#### Task directions:
The records appear below. Report how many of their lines contain the word "bell", giving the number alone.

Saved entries
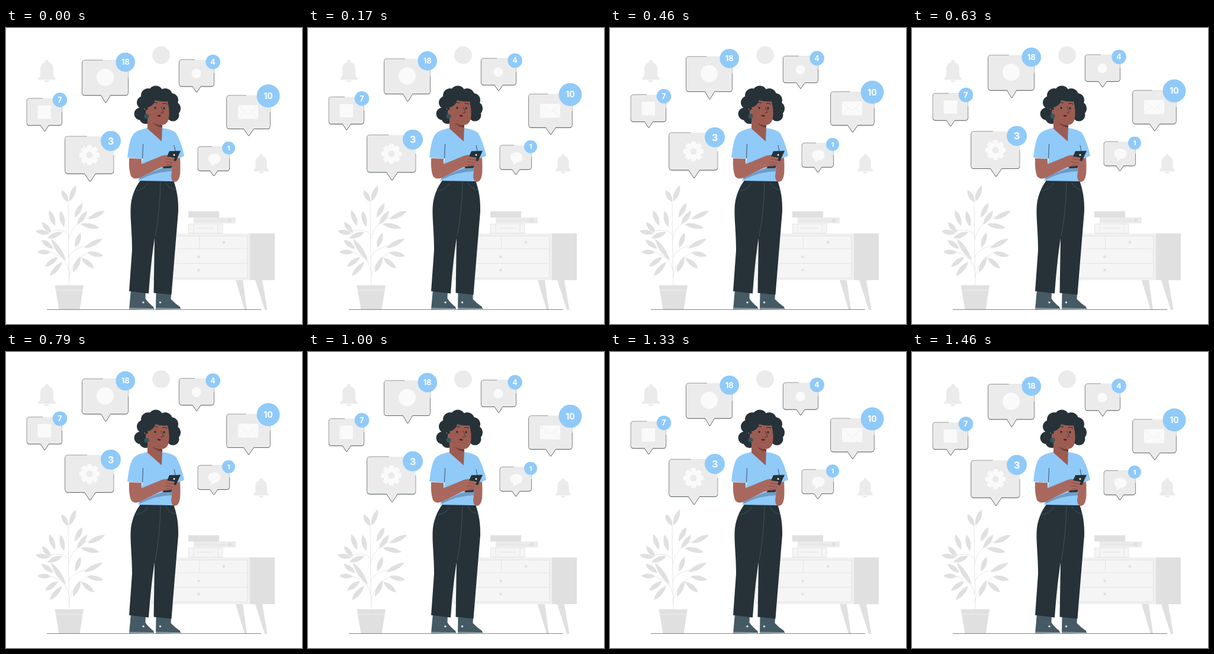
Write an HTML page that moves like this. It is 500x500 px and loops after 1500 ms.

```html
<!DOCTYPE html>
<html lang="en">
<head>
<meta charset="utf-8">
<title>Notifications</title>
<style>
  html, body { margin: 0; width: 100%; height: 100%; overflow: hidden; background: #fff; }
  svg { display: block; width: 100%; height: 100%; }
  text { font-family: Inter, "Open Sans", sans-serif; font-weight: 700; fill: #fff; text-anchor: middle; }
</style>
</head>
<body>
<svg id="stage" viewBox="0 0 500 500">
  <defs>
    <path id="bell" d="M69 54a3 3 0 0 1 3 4c6 1.500 8 6 8 12v8c0 3 1 4.500 3.500 6.500q1.500 2.500-1 3H55.500q-2.500-.5-1-3c2.500-2 3.500-3.500 3.500-6.500v-8c0-6 2-10.500 8-12a3 3 0 0 1 3-4zM64.500 88.500h9a4.500 3 0 0 1-9 0z"/>
  </defs>

  <g fill="#ebebeb">
    <use href="#bell"/>
    <use href="#bell" transform="translate(371 166) scale(.87)"/>
    <circle cx="262" cy="46" r="15"/>
  </g>

  <g id="plant" fill="#e0e0e0" stroke="#e0e0e0" stroke-width=".8">
    <path fill="none" d="M107 434Q105 360 105 290M106 357Q112 328 143 318M106 350Q99 338 73 343M106 388Q111 371 145 366M106 410Q102 385 72 378M106 422Q114 388 143 378"/>
    <path stroke="none" d="M82.500 434.500H131L124.500 475.500H89.500Z"/>
    <path stroke="#f5f5f5" d="M84 443H130"/>
  </g>

  <g stroke="#e0e0e0" stroke-width=".8">
    <path fill="#f0f0f0" stroke="none" d="M245 347H412V426H245Z"/>
    <path fill="#f5f5f5" d="M245 351.500H407.500V422H245Z"/>
    <path fill="none" d="M245 373H407.500M245 397.500H407.500M326.500 351.500V373"/>
    <g fill="#e0e0e0" stroke="none">
      <path d="M412 347H454V426H412ZM388 426H400L407 476H403ZM421 426H433L441.500 476H437Z"/>
      <circle cx="368" cy="362" r="2.300"/><circle cx="325.500" cy="386.500" r="2.300"/><circle cx="325.500" cy="409" r="2.300"/>
      <path d="M308 309.500H360V320H308Z"/>
    </g>
    <path fill="#ebebeb" stroke="none" d="M317 320H388V330H317Z"/>
    <path fill="none" d="M320 325H374"/><circle cx="378" cy="325" r="3" fill="#e0e0e0"/>
    <path fill="#f5f5f5" d="M308.500 331H366V346.500H308.500ZM317 331V346M358 331V346M322 338H352"/>
  </g>

  <path stroke="#263238" stroke-width=".6" d="M69 475.600H431"/>

  <g id="woman">
    <g fill="#455a64">
      <path d="M211 442H236L235.500 457Q240 464 249 471L250 475H208Z"/>
      <path d="M253.500 447H279L278.500 458Q286 466 294 471L295 475H253Z"/>
    </g>
    <path stroke="#cfd8dc" fill="none" d="M208 473.500L249 474.500M253 473.500L294 474.500"/>
    <g fill="#cfd8dc"><circle cx="232" cy="463.500" r="1.800"/><circle cx="260.500" cy="463.500" r="1.800"/></g>

    <path fill="#263238" d="M227 257.500H283C289 275 291.500 290 291 310Q288 345 279.500 450.500L249.500 447.500 251 355Q245 392 241 448.500L208 444.500 213 375C213 345 210 325 210.500 305C211 285 219 268 227 257.500Z"/>
    <path fill="none" stroke="#455a64" stroke-width=".8" d="M261 260Q260 310 252 352M239 262Q234 272 219 275M270 261Q274 270 287 274"/>

    <g fill="#263238">
      <circle cx="253" cy="110" r="12.500"/><circle cx="240" cy="114" r="12"/><circle cx="232" cy="126" r="11"/>
      <circle cx="227" cy="145" r="10.500"/><circle cx="236" cy="151" r="11"/><circle cx="269" cy="114" r="12"/>
      <circle cx="279" cy="122" r="12"/><circle cx="283" cy="136" r="12"/><circle cx="282" cy="147" r="10.500"/>
      <path d="M235 115H282V150H235Z"/>
    </g>

    <path fill="#90caf9" d="M238 169C226 172 219 174 214 181Q208 190 205 219L231 221 227 238 223.500 258 283 259 282 230 287 222 301 216Q296 192 287 177Q280 171 264 169Z"/>
    <path fill="#6f9cc4" d="M226 253Q250 240 281 232V242Q255 242 226 256Z"/>
    <path fill="none" stroke="#263238" stroke-width=".8" d="M231.500 196L230.500 220M284 198L288 219"/>

    <path fill="#9c5c52" d="M239 150V170L263 191.500 264 165 239 148Z"/>
    <path fill="#9c5c52" d="M239 134Q249 132 252 122Q262 125 273 124Q277 140 275 152Q273 164 262 164Q247 164 240 151Q235 147 236 141Q237 136 240 138Z"/>
    <path fill="#6f3a35" d="M248 160Q256 165 264 164V168Q254 167 248 160Z"/>
    <g fill="#263238">
      <ellipse cx="252" cy="135" rx="1.600" ry="2"/><ellipse cx="267" cy="135.500" rx="1.600" ry="2"/>
      <circle cx="237.500" cy="149" r="4" fill="#37555f"/>
    </g>
    <path fill="none" stroke="#263238" stroke-width="1.100" d="M247 128Q251 124 256 127M264 128Q269 126 272 129"/>
    <path fill="none" stroke="#5f2d2a" stroke-width=".9" d="M262 133Q265 140 266 143L261 143.500"/>
    <path fill="#5b2425" d="M255 148Q258 145 262 148Q260 152 255 148Z"/>

    <g fill="#a9685e">
      <path d="M287 221L294 219Q295 235 294 247Q292 260 285 260Q279 259 279 250L282 228Z"/>
      <path d="M208 220L229 221V230L263 216Q270 213 278 216L289 219Q292 226 285 232Q278 236 262 235L226 253Q216 257 211 250Q207 238 208 220Z"/>
    </g>
    <path fill="#263238" d="M276 208L295 207.500 287 225 283 224 285 219 272 217ZM266 234L281 233 279 236.500 265 237Z"/>
    <circle cx="284" cy="214.500" r="1.400" fill="#fff"/>
    <path fill="none" stroke="#7f453f" stroke-width=".8" d="M270 221L283 223M269 226L282 228M270 231L280 232"/>
  </g>
</svg>

<script>
const stage = document.getElementById('stage');

function add(parent, tag, attrs, text) {
  const el = document.createElementNS('http://www.w3.org/2000/svg', tag);
  for (const key in attrs) el.setAttribute(key, attrs[key]);
  if (text) el.textContent = text;
  return parent.appendChild(el);
}

// Leaves: base x, base y, tip x, tip y
const leaves = [
  [105, 294, 94, 274], [107, 293, 118, 266], [116, 320, 129, 296],
  [120, 332, 137, 309], [138, 323, 167, 309], [126, 331, 158, 338],
  [98, 336, 92, 309], [83, 334, 73, 308], [76, 346, 61, 328], [74, 347, 50, 343],
  [95, 345, 70, 355], [117, 371, 126, 346], [132, 372, 163, 356],
  [101, 393, 76, 356], [80, 373, 60, 358], [76, 379, 53, 378],
  [88, 387, 66, 403], [95, 395, 74, 419],
  [113, 413, 126, 386], [137, 379, 164, 385], [127, 388, 149, 406]
];
const plant = document.getElementById('plant');
for (const [x, y, tx, ty] of leaves) {
  const dx = tx - x, dy = ty - y, k = 6 / Math.hypot(dx, dy);
  const at = (p, s) => `${x + dx * p - s * dy * k},${y + dy * p + s * dx * k}`;
  add(plant, 'path', {
    stroke: 'none',
    d: `M${x} ${y}C${at(.35, 1)} ${at(.75, .8)} ${tx},${ty}C${at(.75, -.8)} ${at(.35, -1)} ${x},${y}Z`
  });
}

function gear(g) {
  const icon = add(g, 'g', { transform: 'translate(141 215)', fill: '#fafafa' });
  for (let i = 0; i < 8; i++)
    add(icon, 'path', { d: 'M-5-11L-3.500-17H3.500L5-11Z', transform: `rotate(${i * 45})` });
  add(icon, 'circle', { r: 9.2, fill: 'none', stroke: '#fafafa', 'stroke-width': 7.4 });
}

function envelope(g) {
  add(g, 'path', { d: 'M392 130.500H426V154H392Z', fill: '#fafafa' });
  add(g, 'path', { d: 'M392 131.500L407 144.500Q409 146 411 144.500L426 131.500M392 153L403 142M426 153L415 142', fill: 'none', stroke: '#ebebeb', 'stroke-width': .7 });
}

const shape = (tag, attrs) => g => add(g, tag, { fill: '#fafafa', ...attrs });

// box: x, y, right, bottom; tail: x, y, half width; badge: x, y, radius
const bubbles = [
  { box: [128.5, 54.5, 206.5, 114], tail: [168.5, 126.5, 8], badge: [201.7, 58, 16.3], label: '18', size: 13,
    icon: shape('circle', { cx: 167.5, cy: 83.5, r: 14.5 }) },
  { box: [292.3, 53.7, 351.5, 99], tail: [322, 108.5, 7], badge: [349.6, 57.5, 12.3], label: '4', size: 12.5,
    icon: shape('circle', { cx: 321.5, cy: 77, r: 8 }) },
  { box: [35, 119, 94.7, 164.7], tail: [65.3, 174.5, 7], badge: [91, 121.7, 12.3], label: '7', size: 12.5,
    icon: shape('rect', { x: 53.5, y: 131, width: 22.5, height: 22.5 }) },
  { box: [372.7, 114, 446.3, 170.7], tail: [410, 182.3, 8.5], badge: [443, 115, 19.5], label: '10', size: 14,
    icon: envelope },
  { box: [99.7, 183.2, 182, 246.3], tail: [142, 259.5, 9.5], badge: [177, 191, 17], label: '3', size: 16.5,
    icon: gear },
  { box: [324, 200.5, 377.7, 241.5], tail: [351.2, 250, 6.5], badge: [376, 203, 11], label: '1', size: 11,
    icon: shape('path', { d: 'M352 212.500C358 212.500 362.500 216.500 362.500 221S358 230 352 230Q349.500 233 345 233Q347.500 231 346.500 228.500Q341.500 226 341.500 221C341.500 216.500 346 212.500 352 212.500Z' }) }
];

for (const { box: [x, y, r, b], tail: [tx, ty, half], badge: [cx, cy, rad], label, size, icon } of bubbles) {
  const g = add(stage, 'g', {});
  const c = 5, mx = x + (r - x) * .45, my = y + (b - y) * .5;
  const line = `M${mx} ${y}H${x + c}Q${x} ${y} ${x} ${y + c}V${b - c}Q${x} ${b} ${x + c} ${b}` +
    `H${tx - half}L${tx - 1} ${ty - .7}Q${tx} ${ty + .5} ${tx + 1} ${ty - .7}L${tx + half} ${b}` +
    `H${r - c}Q${r} ${b} ${r} ${b - c}V${my}`;
  const body = `${line}V${y + c}Q${r} ${y} ${r - c} ${y}Z`;
  add(g, 'path', { d: body, fill: '#263238', transform: 'translate(0 .5)' });
  add(g, 'path', { d: body, fill: '#ebebeb' });
  add(g, 'path', { d: line, fill: 'none', stroke: '#263238', 'stroke-width': .45 });
  icon(g);
  add(g, 'circle', { cx, cy, r: rad, fill: '#90caf9' });
  add(g, 'text', { x: cx, y: cy + size * .36, 'font-size': size }, label);

  g.animate(
    [0, -10, 0].map(dy => ({ transform: `translateY(${dy}px)` })),
    { duration: 1500, delay: -20, iterations: Infinity }
  );
}
</script>
</body>
</html>
```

#### Written reply:
3